▶ [Work item]
In the records that follow, find each line containing "justify" and copy it.

[[ Records for the task, beginning ]]

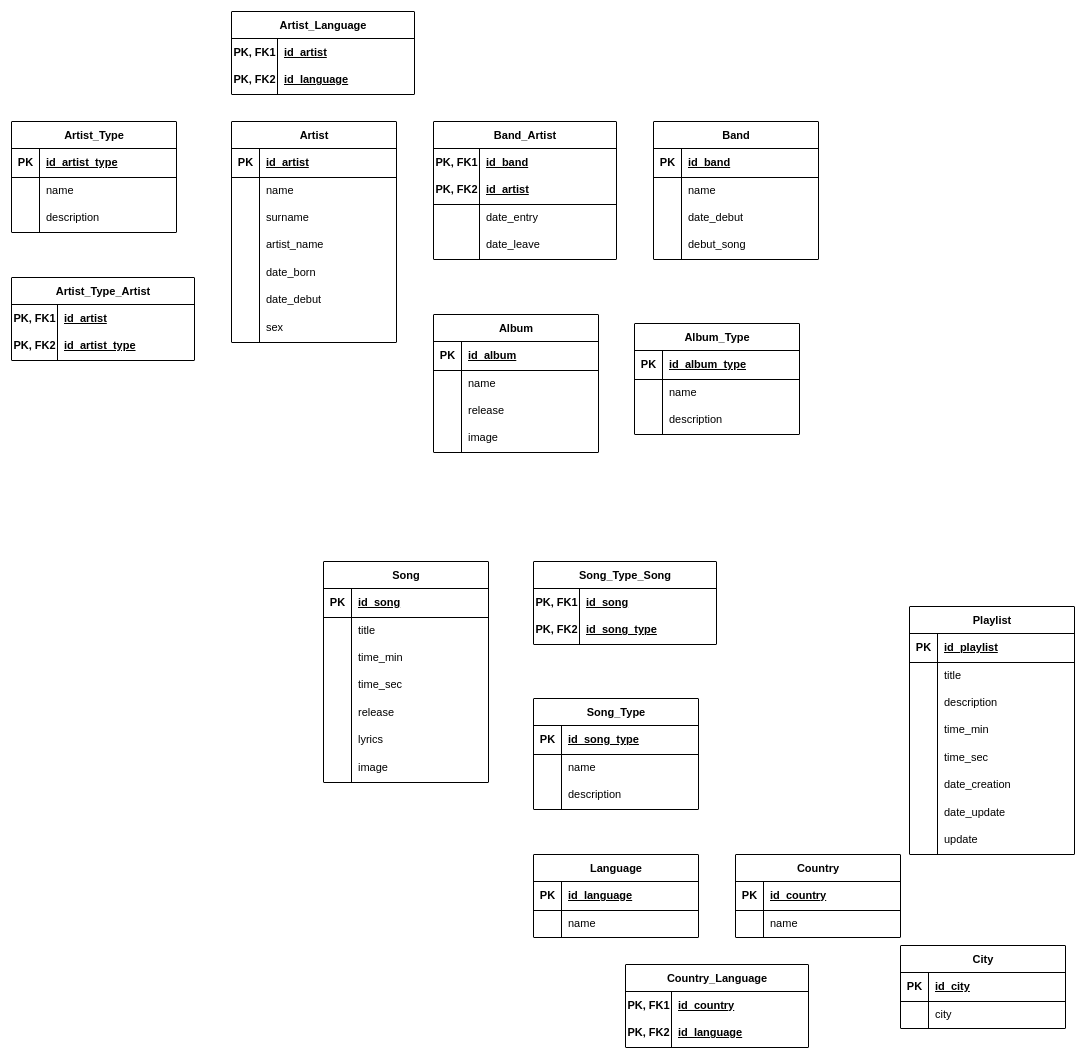
<!DOCTYPE html>
<html lang="en">
<head>
<meta charset="utf-8">
<title>Music database schema</title>
<style>
:root { --paper: #fff; --ink: #000; --row: 27.5px; }
* { box-sizing: border-box; margin: 0; padding: 0; }
html, body { width: 1086px; height: 1058px; overflow: hidden; background: var(--paper); }
.schema { position: relative; width: 1086px; height: 1058px; color: var(--ink); font: 11px/13px "Liberation Sans", Arial, sans-serif; }
.entity { --key: 28px; position: absolute; left: var(--x); top: var(--y); width: 166px; border: 1px solid var(--ink); border-radius: 1px; background: var(--paper); }
.entity.link { --key: 46px; width: 184px; }
.entity h2 { display: flex; align-items: center; justify-content: center; height: 27px; border-bottom: 1px solid var(--ink); font-size: 11px; font-weight: 700; }
.entity dl > div { display: flex; height: var(--row); }
.entity dt { display: flex; flex: none; align-items: center; justify-content: center; width: var(--key); padding-bottom: 1px; border-right: 1px solid var(--ink); white-space: nowrap; }
.entity dd { display: flex; align-items: center; padding: 0 0 1px 6px; }
.pk { font-weight: 700; }
.pk dd { text-decoration: underline; }
.pk + .attr { border-top: 1px solid var(--ink); }
</style>
</head>
<body>
<main class="schema">
  <section class="entity link" style="--x:231px;--y:11px">
    <h2>Artist_Language</h2>
    <dl>
      <div class="pk"><dt>PK, FK1</dt><dd>id_artist</dd></div>
      <div class="pk"><dt>PK, FK2</dt><dd>id_language</dd></div>
    </dl>
  </section>

  <section class="entity" style="--x:11px;--y:121px">
    <h2>Artist_Type</h2>
    <dl>
      <div class="pk"><dt>PK</dt><dd>id_artist_type</dd></div>
      <div class="attr"><dt></dt><dd>name</dd></div>
      <div class="attr"><dt></dt><dd>description</dd></div>
    </dl>
  </section>

  <section class="entity" style="--x:231px;--y:121px">
    <h2>Artist</h2>
    <dl>
      <div class="pk"><dt>PK</dt><dd>id_artist</dd></div>
      <div class="attr"><dt></dt><dd>name</dd></div>
      <div class="attr"><dt></dt><dd>surname</dd></div>
      <div class="attr"><dt></dt><dd>artist_name</dd></div>
      <div class="attr"><dt></dt><dd>date_born</dd></div>
      <div class="attr"><dt></dt><dd>date_debut</dd></div>
      <div class="attr"><dt></dt><dd>sex</dd></div>
    </dl>
  </section>

  <section class="entity link" style="--x:433px;--y:121px">
    <h2>Band_Artist</h2>
    <dl>
      <div class="pk"><dt>PK, FK1</dt><dd>id_band</dd></div>
      <div class="pk"><dt>PK, FK2</dt><dd>id_artist</dd></div>
      <div class="attr"><dt></dt><dd>date_entry</dd></div>
      <div class="attr"><dt></dt><dd>date_leave</dd></div>
    </dl>
  </section>

  <section class="entity" style="--x:653px;--y:121px">
    <h2>Band</h2>
    <dl>
      <div class="pk"><dt>PK</dt><dd>id_band</dd></div>
      <div class="attr"><dt></dt><dd>name</dd></div>
      <div class="attr"><dt></dt><dd>date_debut</dd></div>
      <div class="attr"><dt></dt><dd>debut_song</dd></div>
    </dl>
  </section>

  <section class="entity link" style="--x:11px;--y:277px">
    <h2>Artist_Type_Artist</h2>
    <dl>
      <div class="pk"><dt>PK, FK1</dt><dd>id_artist</dd></div>
      <div class="pk"><dt>PK, FK2</dt><dd>id_artist_type</dd></div>
    </dl>
  </section>

  <section class="entity" style="--x:433px;--y:314px">
    <h2>Album</h2>
    <dl>
      <div class="pk"><dt>PK</dt><dd>id_album</dd></div>
      <div class="attr"><dt></dt><dd>name</dd></div>
      <div class="attr"><dt></dt><dd>release</dd></div>
      <div class="attr"><dt></dt><dd>image</dd></div>
    </dl>
  </section>

  <section class="entity" style="--x:634px;--y:323px">
    <h2>Album_Type</h2>
    <dl>
      <div class="pk"><dt>PK</dt><dd>id_album_type</dd></div>
      <div class="attr"><dt></dt><dd>name</dd></div>
      <div class="attr"><dt></dt><dd>description</dd></div>
    </dl>
  </section>

  <section class="entity" style="--x:323px;--y:561px">
    <h2>Song</h2>
    <dl>
      <div class="pk"><dt>PK</dt><dd>id_song</dd></div>
      <div class="attr"><dt></dt><dd>title</dd></div>
      <div class="attr"><dt></dt><dd>time_min</dd></div>
      <div class="attr"><dt></dt><dd>time_sec</dd></div>
      <div class="attr"><dt></dt><dd>release</dd></div>
      <div class="attr"><dt></dt><dd>lyrics</dd></div>
      <div class="attr"><dt></dt><dd>image</dd></div>
    </dl>
  </section>

  <section class="entity link" style="--x:533px;--y:561px">
    <h2>Song_Type_Song</h2>
    <dl>
      <div class="pk"><dt>PK, FK1</dt><dd>id_song</dd></div>
      <div class="pk"><dt>PK, FK2</dt><dd>id_song_type</dd></div>
    </dl>
  </section>

  <section class="entity" style="--x:909px;--y:606px">
    <h2>Playlist</h2>
    <dl>
      <div class="pk"><dt>PK</dt><dd>id_playlist</dd></div>
      <div class="attr"><dt></dt><dd>title</dd></div>
      <div class="attr"><dt></dt><dd>description</dd></div>
      <div class="attr"><dt></dt><dd>time_min</dd></div>
      <div class="attr"><dt></dt><dd>time_sec</dd></div>
      <div class="attr"><dt></dt><dd>date_creation</dd></div>
      <div class="attr"><dt></dt><dd>date_update</dd></div>
      <div class="attr"><dt></dt><dd>update</dd></div>
    </dl>
  </section>

  <section class="entity" style="--x:533px;--y:698px">
    <h2>Song_Type</h2>
    <dl>
      <div class="pk"><dt>PK</dt><dd>id_song_type</dd></div>
      <div class="attr"><dt></dt><dd>name</dd></div>
      <div class="attr"><dt></dt><dd>description</dd></div>
    </dl>
  </section>

  <section class="entity" style="--x:533px;--y:854px">
    <h2>Language</h2>
    <dl>
      <div class="pk"><dt>PK</dt><dd>id_language</dd></div>
      <div class="attr"><dt></dt><dd>name</dd></div>
    </dl>
  </section>

  <section class="entity" style="--x:735px;--y:854px">
    <h2>Country</h2>
    <dl>
      <div class="pk"><dt>PK</dt><dd>id_country</dd></div>
      <div class="attr"><dt></dt><dd>name</dd></div>
    </dl>
  </section>

  <section class="entity" style="--x:900px;--y:945px">
    <h2>City</h2>
    <dl>
      <div class="pk"><dt>PK</dt><dd>id_city</dd></div>
      <div class="attr"><dt></dt><dd>city</dd></div>
    </dl>
  </section>

  <section class="entity link" style="--x:625px;--y:964px">
    <h2>Country_Language</h2>
    <dl>
      <div class="pk"><dt>PK, FK1</dt><dd>id_country</dd></div>
      <div class="pk"><dt>PK, FK2</dt><dd>id_language</dd></div>
    </dl>
  </section>
</main>
</body>
</html>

[[ Records for the task, end ]]

▶ [Task response]
.entity h2 { display: flex; align-items: center; justify-content: center; height: 27px; border-bottom: 1px solid var(--ink); font-size: 11px; font-weight: 700; }
.entity dt { display: flex; flex: none; align-items: center; justify-content: center; width: var(--key); padding-bottom: 1px; border-right: 1px solid var(--ink); white-space: nowrap; }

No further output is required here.